EXERCISE GOAL » In the entries that follow, the first line to write out is the one containing "235C1240 310 1250", and the last is the one containing "352C1190 430 1195". Reproduce that stretch exactly, with nothing before or after it.

TASK MATERIAL »
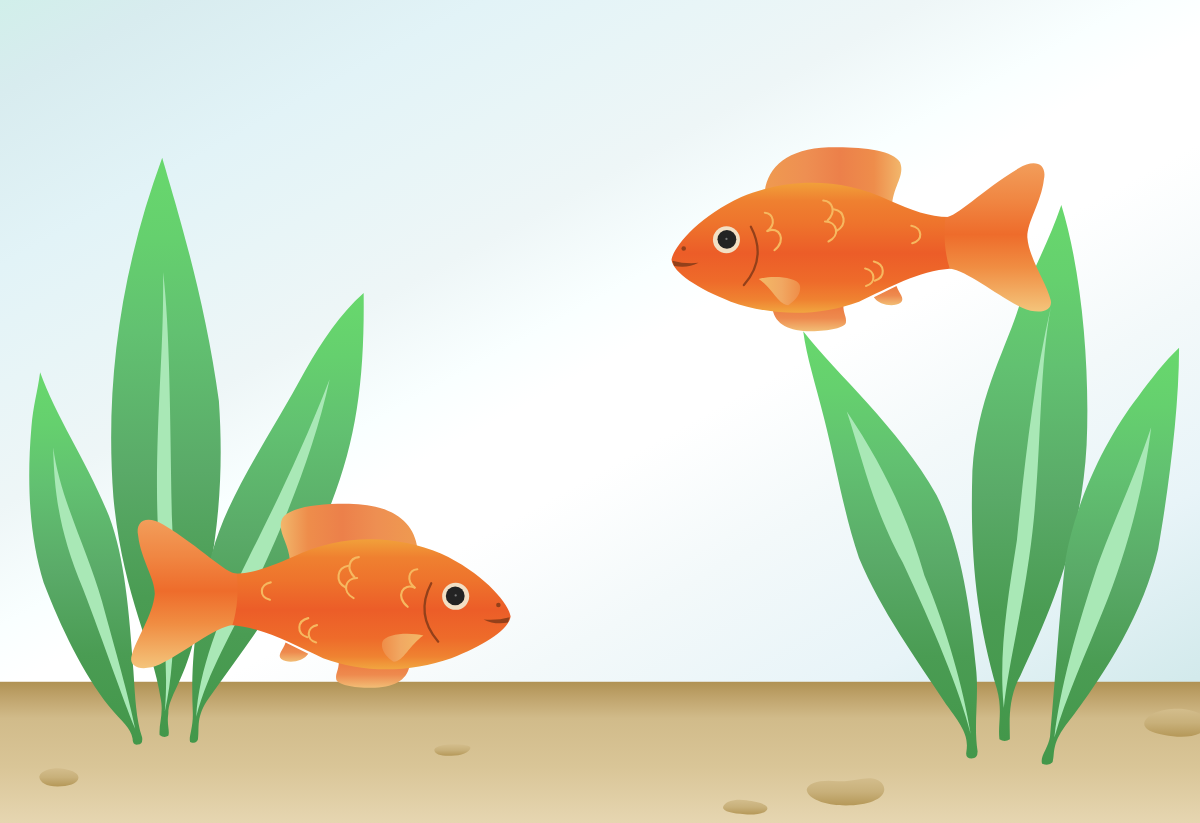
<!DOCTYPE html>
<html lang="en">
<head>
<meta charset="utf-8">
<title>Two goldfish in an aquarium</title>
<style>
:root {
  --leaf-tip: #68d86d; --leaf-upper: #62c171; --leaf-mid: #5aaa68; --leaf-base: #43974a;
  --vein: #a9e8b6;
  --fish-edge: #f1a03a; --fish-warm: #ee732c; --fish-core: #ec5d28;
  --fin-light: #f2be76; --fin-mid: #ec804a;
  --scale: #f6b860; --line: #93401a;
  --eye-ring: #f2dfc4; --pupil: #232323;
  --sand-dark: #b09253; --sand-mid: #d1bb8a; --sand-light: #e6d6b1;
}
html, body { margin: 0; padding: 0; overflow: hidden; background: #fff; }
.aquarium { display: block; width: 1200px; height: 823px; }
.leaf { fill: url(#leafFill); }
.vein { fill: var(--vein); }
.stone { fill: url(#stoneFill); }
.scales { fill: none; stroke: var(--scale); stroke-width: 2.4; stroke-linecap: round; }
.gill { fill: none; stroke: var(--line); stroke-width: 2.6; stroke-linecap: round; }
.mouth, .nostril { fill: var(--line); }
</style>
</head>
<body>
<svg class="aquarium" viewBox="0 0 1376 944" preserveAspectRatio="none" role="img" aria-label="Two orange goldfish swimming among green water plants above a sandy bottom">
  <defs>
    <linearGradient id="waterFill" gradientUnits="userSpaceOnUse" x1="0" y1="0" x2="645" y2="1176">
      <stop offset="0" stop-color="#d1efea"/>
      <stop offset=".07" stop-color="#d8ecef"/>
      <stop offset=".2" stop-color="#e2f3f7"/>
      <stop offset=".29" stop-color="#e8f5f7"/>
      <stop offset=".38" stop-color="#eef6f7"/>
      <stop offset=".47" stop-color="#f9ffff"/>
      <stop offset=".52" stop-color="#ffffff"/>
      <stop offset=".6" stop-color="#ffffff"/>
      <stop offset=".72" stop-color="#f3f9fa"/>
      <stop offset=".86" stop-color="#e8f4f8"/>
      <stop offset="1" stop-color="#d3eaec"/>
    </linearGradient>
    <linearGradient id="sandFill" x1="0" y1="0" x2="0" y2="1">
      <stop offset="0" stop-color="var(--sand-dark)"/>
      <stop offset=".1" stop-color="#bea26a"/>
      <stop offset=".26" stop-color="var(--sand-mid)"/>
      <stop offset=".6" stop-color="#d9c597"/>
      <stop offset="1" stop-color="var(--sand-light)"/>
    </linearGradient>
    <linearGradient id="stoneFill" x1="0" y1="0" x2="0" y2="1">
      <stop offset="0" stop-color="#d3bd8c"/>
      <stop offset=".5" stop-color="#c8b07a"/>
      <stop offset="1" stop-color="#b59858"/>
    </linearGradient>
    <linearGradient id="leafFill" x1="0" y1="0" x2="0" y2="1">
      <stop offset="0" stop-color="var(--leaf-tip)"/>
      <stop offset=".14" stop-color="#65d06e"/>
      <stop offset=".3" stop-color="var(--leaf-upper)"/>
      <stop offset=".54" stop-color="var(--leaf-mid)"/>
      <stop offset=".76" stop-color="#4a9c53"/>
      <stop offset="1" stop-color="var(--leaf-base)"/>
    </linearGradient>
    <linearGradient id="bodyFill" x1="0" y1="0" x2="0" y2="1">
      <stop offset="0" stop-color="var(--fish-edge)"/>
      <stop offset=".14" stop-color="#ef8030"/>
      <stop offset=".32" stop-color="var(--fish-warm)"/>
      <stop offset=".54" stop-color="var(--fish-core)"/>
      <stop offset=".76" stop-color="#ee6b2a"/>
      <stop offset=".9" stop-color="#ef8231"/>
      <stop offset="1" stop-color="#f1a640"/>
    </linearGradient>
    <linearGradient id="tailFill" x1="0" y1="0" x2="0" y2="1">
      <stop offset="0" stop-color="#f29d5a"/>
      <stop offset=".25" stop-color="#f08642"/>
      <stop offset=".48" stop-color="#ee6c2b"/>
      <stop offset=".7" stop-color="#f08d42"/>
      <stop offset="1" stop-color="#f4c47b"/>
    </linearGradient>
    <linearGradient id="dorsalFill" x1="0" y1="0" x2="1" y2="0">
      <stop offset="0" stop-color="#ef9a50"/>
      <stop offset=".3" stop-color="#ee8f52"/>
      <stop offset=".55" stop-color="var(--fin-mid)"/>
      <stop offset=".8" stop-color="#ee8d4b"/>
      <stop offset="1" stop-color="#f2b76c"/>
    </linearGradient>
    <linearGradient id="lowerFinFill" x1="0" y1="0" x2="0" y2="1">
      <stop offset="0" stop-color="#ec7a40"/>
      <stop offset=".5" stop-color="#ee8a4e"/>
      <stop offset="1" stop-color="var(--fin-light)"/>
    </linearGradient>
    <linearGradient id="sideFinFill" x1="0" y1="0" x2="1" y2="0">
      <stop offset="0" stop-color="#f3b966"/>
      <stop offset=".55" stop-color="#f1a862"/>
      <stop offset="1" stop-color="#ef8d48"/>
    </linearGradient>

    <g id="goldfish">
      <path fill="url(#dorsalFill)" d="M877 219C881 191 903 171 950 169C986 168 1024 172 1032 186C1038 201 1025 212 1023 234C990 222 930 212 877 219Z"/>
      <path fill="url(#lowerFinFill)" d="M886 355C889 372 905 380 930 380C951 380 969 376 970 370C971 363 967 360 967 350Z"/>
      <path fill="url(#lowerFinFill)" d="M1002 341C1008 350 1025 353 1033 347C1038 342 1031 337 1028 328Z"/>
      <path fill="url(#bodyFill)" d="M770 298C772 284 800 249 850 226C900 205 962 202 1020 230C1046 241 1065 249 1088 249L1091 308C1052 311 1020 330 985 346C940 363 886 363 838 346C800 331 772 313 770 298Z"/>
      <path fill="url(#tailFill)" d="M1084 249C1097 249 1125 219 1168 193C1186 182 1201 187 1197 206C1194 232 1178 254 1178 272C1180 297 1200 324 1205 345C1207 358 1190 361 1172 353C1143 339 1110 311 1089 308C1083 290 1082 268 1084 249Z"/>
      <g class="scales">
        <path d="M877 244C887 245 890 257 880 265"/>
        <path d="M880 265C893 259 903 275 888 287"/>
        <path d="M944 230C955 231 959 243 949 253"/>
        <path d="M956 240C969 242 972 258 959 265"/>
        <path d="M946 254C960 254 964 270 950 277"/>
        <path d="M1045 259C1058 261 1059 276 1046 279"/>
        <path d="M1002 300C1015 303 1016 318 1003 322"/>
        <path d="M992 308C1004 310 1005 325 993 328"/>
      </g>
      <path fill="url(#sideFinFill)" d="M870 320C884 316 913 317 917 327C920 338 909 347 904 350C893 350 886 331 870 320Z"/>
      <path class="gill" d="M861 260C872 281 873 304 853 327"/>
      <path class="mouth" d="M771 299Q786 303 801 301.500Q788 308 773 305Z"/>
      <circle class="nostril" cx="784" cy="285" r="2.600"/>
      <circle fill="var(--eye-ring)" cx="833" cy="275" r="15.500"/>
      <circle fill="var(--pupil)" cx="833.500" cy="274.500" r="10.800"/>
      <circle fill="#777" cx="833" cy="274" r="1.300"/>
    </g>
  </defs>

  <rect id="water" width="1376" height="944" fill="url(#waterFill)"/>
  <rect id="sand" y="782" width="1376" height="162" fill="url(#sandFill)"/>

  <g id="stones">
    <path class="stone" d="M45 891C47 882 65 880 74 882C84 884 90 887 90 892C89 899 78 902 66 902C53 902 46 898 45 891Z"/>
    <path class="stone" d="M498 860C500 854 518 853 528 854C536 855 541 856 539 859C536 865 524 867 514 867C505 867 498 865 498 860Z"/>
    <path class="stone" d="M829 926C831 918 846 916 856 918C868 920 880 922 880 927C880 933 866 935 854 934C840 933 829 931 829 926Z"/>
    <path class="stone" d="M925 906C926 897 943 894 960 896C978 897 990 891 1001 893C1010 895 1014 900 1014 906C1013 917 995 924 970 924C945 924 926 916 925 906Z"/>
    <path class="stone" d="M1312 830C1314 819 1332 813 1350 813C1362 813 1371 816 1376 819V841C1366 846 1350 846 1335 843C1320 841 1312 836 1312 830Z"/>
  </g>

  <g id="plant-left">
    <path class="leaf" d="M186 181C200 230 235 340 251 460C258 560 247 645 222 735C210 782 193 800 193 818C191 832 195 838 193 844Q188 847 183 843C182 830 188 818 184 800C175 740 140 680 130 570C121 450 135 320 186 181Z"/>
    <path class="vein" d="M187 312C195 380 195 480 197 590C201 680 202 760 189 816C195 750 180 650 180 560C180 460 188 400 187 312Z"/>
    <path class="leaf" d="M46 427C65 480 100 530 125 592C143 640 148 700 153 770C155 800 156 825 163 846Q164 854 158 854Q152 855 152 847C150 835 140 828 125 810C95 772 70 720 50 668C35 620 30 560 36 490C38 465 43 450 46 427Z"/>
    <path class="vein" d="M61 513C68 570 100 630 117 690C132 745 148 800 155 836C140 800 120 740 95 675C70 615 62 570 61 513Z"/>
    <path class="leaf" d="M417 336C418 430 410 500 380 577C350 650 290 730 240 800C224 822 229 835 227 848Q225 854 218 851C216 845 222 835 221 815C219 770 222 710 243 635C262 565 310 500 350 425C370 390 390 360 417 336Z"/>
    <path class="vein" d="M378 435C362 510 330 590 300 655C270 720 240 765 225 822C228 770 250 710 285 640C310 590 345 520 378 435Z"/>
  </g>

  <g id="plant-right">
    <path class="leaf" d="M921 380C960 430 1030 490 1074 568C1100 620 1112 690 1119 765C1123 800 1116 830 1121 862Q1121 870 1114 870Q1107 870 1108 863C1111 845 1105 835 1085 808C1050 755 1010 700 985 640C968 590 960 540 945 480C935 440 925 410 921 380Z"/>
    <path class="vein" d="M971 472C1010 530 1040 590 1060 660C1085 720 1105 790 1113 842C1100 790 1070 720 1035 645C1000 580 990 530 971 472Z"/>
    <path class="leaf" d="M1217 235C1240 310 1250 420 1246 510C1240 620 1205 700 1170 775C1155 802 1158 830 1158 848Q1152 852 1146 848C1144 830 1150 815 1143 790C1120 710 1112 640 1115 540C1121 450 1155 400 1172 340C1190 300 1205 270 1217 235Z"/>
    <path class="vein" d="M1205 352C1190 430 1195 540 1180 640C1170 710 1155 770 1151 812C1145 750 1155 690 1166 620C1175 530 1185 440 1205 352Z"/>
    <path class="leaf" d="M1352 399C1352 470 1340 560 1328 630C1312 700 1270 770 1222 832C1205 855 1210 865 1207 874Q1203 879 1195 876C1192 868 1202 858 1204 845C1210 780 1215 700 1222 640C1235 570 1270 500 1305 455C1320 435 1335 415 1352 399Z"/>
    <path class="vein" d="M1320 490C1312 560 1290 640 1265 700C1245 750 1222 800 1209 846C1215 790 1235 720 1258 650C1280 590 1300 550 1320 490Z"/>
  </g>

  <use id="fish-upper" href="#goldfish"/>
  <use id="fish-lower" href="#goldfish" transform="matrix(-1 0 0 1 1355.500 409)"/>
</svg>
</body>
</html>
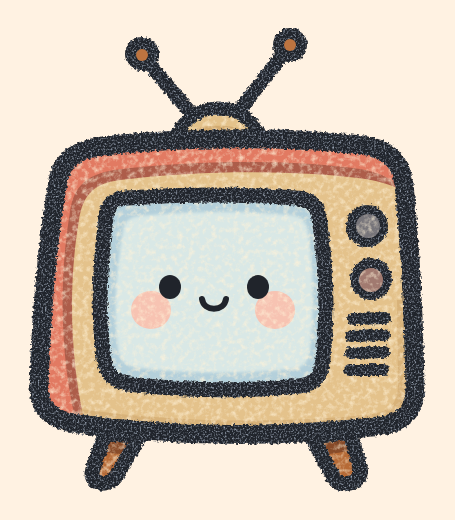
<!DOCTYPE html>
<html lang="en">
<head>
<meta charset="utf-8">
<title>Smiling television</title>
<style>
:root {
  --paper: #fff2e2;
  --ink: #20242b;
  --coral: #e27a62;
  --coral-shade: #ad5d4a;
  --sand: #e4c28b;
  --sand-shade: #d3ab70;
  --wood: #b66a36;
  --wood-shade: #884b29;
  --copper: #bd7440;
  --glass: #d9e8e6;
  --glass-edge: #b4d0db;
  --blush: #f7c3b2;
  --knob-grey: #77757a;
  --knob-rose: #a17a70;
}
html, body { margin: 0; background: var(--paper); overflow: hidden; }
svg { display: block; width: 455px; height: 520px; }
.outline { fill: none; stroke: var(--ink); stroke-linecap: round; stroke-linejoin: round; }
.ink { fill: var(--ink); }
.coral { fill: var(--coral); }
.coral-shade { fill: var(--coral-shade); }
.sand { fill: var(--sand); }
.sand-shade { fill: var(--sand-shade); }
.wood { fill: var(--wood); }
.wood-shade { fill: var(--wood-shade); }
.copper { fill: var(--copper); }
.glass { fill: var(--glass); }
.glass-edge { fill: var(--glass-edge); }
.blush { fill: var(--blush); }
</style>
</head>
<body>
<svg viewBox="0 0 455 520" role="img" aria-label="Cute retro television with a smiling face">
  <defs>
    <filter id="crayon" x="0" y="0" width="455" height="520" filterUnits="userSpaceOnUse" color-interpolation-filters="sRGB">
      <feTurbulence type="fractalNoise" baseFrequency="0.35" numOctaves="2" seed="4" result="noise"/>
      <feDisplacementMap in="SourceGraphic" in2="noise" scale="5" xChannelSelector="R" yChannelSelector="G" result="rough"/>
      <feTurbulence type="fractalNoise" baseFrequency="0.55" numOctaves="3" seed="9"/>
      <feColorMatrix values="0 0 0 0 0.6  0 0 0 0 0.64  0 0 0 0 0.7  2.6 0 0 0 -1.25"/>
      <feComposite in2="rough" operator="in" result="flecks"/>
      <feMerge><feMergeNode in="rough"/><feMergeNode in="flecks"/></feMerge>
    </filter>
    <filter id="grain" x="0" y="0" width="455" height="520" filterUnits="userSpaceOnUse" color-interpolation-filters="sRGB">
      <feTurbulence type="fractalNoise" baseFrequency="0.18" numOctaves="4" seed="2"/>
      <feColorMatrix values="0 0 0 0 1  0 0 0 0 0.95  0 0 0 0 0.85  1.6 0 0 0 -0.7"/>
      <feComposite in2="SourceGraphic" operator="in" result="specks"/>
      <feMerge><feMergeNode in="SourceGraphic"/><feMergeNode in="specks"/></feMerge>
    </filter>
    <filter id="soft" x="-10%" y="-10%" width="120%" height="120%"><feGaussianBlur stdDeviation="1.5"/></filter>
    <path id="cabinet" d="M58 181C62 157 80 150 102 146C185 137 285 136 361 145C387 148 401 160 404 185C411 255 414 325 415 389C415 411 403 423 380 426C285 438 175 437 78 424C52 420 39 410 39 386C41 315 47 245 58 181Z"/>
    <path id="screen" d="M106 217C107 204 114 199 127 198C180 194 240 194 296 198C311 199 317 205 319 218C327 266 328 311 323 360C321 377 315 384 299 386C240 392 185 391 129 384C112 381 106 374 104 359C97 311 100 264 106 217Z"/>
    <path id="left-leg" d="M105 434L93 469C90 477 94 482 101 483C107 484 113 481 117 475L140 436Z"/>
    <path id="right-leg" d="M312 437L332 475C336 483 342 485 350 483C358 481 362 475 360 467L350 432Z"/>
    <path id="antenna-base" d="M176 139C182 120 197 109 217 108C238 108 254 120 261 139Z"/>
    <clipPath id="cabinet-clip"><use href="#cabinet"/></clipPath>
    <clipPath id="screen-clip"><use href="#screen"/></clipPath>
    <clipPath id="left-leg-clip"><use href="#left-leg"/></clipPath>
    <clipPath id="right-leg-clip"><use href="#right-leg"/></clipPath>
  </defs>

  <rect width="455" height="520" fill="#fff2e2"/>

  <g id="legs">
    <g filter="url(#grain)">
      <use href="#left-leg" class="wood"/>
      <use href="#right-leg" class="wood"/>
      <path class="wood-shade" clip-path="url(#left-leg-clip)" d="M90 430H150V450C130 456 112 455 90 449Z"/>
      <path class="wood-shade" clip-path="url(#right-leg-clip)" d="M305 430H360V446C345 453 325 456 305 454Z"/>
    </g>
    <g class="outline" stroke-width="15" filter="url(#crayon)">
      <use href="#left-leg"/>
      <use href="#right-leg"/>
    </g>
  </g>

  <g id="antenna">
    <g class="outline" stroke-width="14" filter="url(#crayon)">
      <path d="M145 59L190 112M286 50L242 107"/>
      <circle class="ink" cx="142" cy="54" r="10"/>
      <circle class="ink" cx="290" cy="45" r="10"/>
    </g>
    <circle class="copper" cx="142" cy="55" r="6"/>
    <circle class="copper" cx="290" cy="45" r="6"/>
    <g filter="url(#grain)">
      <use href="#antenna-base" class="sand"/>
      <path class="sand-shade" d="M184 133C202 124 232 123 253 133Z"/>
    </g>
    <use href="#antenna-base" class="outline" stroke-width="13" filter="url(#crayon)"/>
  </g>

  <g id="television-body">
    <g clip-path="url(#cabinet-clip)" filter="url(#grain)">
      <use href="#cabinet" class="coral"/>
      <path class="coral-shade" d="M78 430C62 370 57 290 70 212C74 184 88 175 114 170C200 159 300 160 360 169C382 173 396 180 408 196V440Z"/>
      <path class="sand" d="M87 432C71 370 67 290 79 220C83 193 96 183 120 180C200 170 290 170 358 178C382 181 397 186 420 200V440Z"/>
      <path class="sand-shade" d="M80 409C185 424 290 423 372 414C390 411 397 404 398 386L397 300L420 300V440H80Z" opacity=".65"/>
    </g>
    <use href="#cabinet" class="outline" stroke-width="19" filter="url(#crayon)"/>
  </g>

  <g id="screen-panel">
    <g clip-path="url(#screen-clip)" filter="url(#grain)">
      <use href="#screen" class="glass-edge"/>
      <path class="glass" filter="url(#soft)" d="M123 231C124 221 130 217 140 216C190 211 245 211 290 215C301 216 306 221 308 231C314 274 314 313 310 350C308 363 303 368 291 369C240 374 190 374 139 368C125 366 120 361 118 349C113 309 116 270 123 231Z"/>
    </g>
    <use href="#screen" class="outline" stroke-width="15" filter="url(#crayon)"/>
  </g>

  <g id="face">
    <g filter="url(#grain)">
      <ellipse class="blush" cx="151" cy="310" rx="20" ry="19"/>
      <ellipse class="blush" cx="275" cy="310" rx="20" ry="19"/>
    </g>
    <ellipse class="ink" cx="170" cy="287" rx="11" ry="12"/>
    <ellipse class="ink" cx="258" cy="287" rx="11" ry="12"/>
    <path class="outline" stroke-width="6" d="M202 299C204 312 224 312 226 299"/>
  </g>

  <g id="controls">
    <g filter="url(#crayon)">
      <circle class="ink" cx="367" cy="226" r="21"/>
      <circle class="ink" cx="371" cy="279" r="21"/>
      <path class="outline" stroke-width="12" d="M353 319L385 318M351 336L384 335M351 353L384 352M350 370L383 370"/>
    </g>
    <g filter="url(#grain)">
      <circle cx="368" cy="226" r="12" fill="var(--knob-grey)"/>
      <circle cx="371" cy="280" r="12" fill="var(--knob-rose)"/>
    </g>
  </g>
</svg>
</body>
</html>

EXPECTED ANSWER »
    <path class="leaf" d="M1217 235C1240 310 1250 420 1246 510C1240 620 1205 700 1170 775C1155 802 1158 830 1158 848Q1152 852 1146 848C1144 830 1150 815 1143 790C1120 710 1112 640 1115 540C1121 450 1155 400 1172 340C1190 300 1205 270 1217 235Z"/>
    <path class="vein" d="M1205 352C1190 430 1195 540 1180 640C1170 710 1155 770 1151 812C1145 750 1155 690 1166 620C1175 530 1185 440 1205 352Z"/>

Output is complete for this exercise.